See the end of this article for an explanation of the above picture.
On Saturday October 17th, two days after the publication of The Drone Papers describing US drone-enabled assassinations leaked to The Intercept, the french paper Le Monde put out a story about the french military specifically targeting a French ISIS fighter called Salim Benghalem. And apparently succeeding in killing him. Benghalem was said to be the general manager of french-speaking ISIS recruits and listed on the list of most wanted terrorists.
Alain Finkielkraut is a well-known essayist turned radio host on the « Répliques » programme from national radio channel France Culture. Finkielkraut is seen as a somewhat conservativish, right-wingingish actor in the french intellectual landscape and certainly holds some debatable views, which make his work all the more interesting.
This week’s Charlie Hebdo satirical drawings relating to the drowning of the Syrian toddler on a Turkish beach, and more generaly to the migrant/refugee flux into the EU, drew international salvos of criticism. Was this the work of a journal whose near demise from terrorism led to one of the biggest march for freedom of speech in recent history? You bet.
We all had a good laugh this week when ex-and-would-be-next-president Sarkozy said that « France, throughout eternity, as always been on the side of the oppressed and always on the side of the dictators, always on the side of the one thrown into prison for believing in his ideas ». (1)
Sarkozy is one of the world’s biggest hypocrits and liars but for once he said something true: France is, indeed, always on the side of dictators unless it wants to change the incumbent dictator for a more convenient one. Or for chaos, which is just another form of dictatorship with new opportunities.
That’s it: end of summer vacations, back to work, school or, preferably, the french chronicles. France is gripped by the difficult question of the massive arrival of migrants in Europe, symbolised here by the Calais beach shantytown, but the dimension of which is forcing the establishment to get its head out of the sand of the said beach: 340 000 refugees have entered the EU since the beginning of 2015, a human wave not seen here since WWII.
I don’t know if it’s El Niño’s fault but it’s been hot around here for the past few days. Good weather for the grapes here in Southern Burgundy, at the same time as the UNESCO includes the Burgundy wine-making area (so-called « Climats de Bourgogne ») in its world heritage listing. This could boost wine tourism in the area, though at what cost I don’t know.
France has a real problem. Well it has a multitude of real problems, but it has one particular real problem identified by its screams and finger-pointing: Prime Minister Manuel Valls. Born in Spain in 1962, member of the French Parliament from 2002 to 2012 when he took office as Interior Minister under then-PM Jean-Marc Ayrault, before becoming himself PM in March 2014, Manuel Valls was always the short-tempered, authoritarian kind of guy but these caracteristics combined with the power of prime-ministership are becoming a serious liability for this country.

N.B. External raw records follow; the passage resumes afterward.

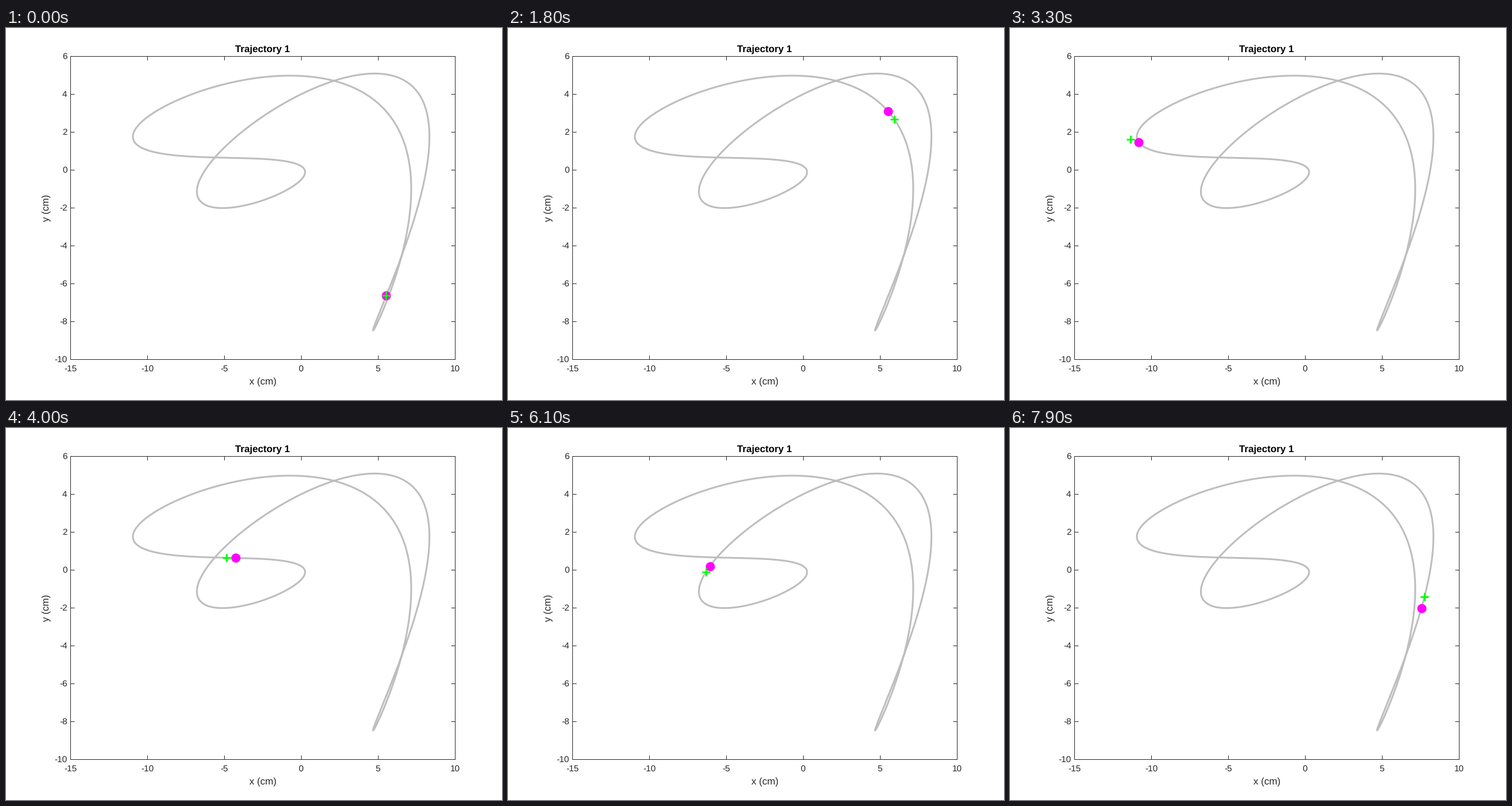
A matplotlib script that plays this animation: 864x648 px, repeating every 8000 ms.

```python
import numpy as np
import matplotlib.pyplot as plt
from matplotlib.animation import FuncAnimation

W, H, DPI = 864, 648, 100
PX = 72 / DPI                     # points per pixel
INK = (0.15, 0.15, 0.15)
BOX = (0.13, 0.11, 0.775, 0.815)

STEP = np.radians(4.385)          # phase advance per 0.1 s tick
LAG = 0.48                        # cross delay, in ticks
P, Q = 2.5, 2.5 * np.sqrt(3)      # path amplitudes, cm

# Moments when the cross strays: time, half-width (s), dx, dy (cm)
SLIPS = [(0.1, 0.1, 0.6, 0.21), (0.55, 0.35, -0.26, -0.3),
         (2.55, 0.25, -0.5, -0.47), (3.2, 0.35, -0.52, 0),
         (4.6, 0.3, 0.52, 0.36)]

plt.rcParams.update({"font.family": "Liberation Sans", "text.hinting": "none",
                     "axes.unicode_minus": False})


def path(a):
    """Closed curve built from the first three harmonics."""
    c1 = np.cos(a)
    c2 = np.cos(2 * a - np.pi / 4)
    c3 = np.cos(3 * a - np.pi / 4)
    return np.array([(P + Q) * c1 + P * c2 - Q * c3,
                     (P - Q) * c1 - Q * c2 - P * c3])


def slip(t):
    """Sum of smooth bumps around the slip moments."""
    total = np.zeros(2)
    for t0, w, dx, dy in SLIPS:
        u = min(abs(t - t0) / w, 1)
        total += np.cos(np.pi / 2 * u) ** 2 * np.array([dx, dy])
    return total


fig = plt.figure(figsize=(W / DPI, H / DPI), dpi=DPI, facecolor="white")
ax = fig.add_axes(BOX, xlim=(-15, 10), ylim=(-10, 6))
xticks, yticks = range(-15, 11, 5), range(-10, 7, 2)
ax.set_xticks(xticks)
ax.set_yticks(yticks)
ax.tick_params(direction="in", length=6.7 * PX, width=PX, color=INK, top=True,
               right=True, labelbottom=False, labelleft=False)
for s in ax.spines.values():
    s.set(linewidth=PX, edgecolor=INK)


def label(x, y, text, size, **kw):
    opts = dict(ha="center", va="baseline", color=INK, rotation_mode="anchor")
    fig.text(x / W, 1 - y / H, text, fontsize=size * PX, **(opts | kw))


TICK, LABEL = 15.43, 16.97
for v in xticks:
    label(W * (BOX[0] + BOX[2] * (v + 15) / 25), 598.2, str(v), TICK)
for v in yticks:
    label(106.5, H * (1 - BOX[1] - BOX[3] * (v + 10) / 16) + 5.3, str(v), TICK,
          ha="right")
label(447.1, 620, "x (cm)", LABEL)
label(74, 313, "y (cm)", LABEL, rotation=90)
label(447.1, 41.8, "Trajectory 1", LABEL, weight="bold", color="black")

ax.plot(*path(np.linspace(0, 2 * np.pi, 800)), color="0.745", lw=3.09 * PX,
        solid_joinstyle="round")
disc, = ax.plot([], [], "o", color="magenta", ms=16 * PX, mew=0)
cross, = ax.plot([], [], "+", color="lime", ms=14 * PX, mew=3 * PX)


def update(i):
    # the disc rests for one tick before it sets off
    tick = max(i - 1, 0)
    x, y = path(STEP * tick)
    disc.set_data([x], [y])
    x, y = path(STEP * max(tick - LAG, 0)) + slip(i / 10)
    cross.set_data([x], [y])
    return disc, cross


anim = FuncAnimation(fig, update, frames=80, interval=100, repeat=True,
                     repeat_delay=0)
plt.show()
```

The « République » was the focus of french political action this week. Attachement to « republican values » and to the very concept of « the republic » was hotly contested between the governing socialists under François Hollande and the conservative oppostion party which has just relabelled itself « Les Républicains ».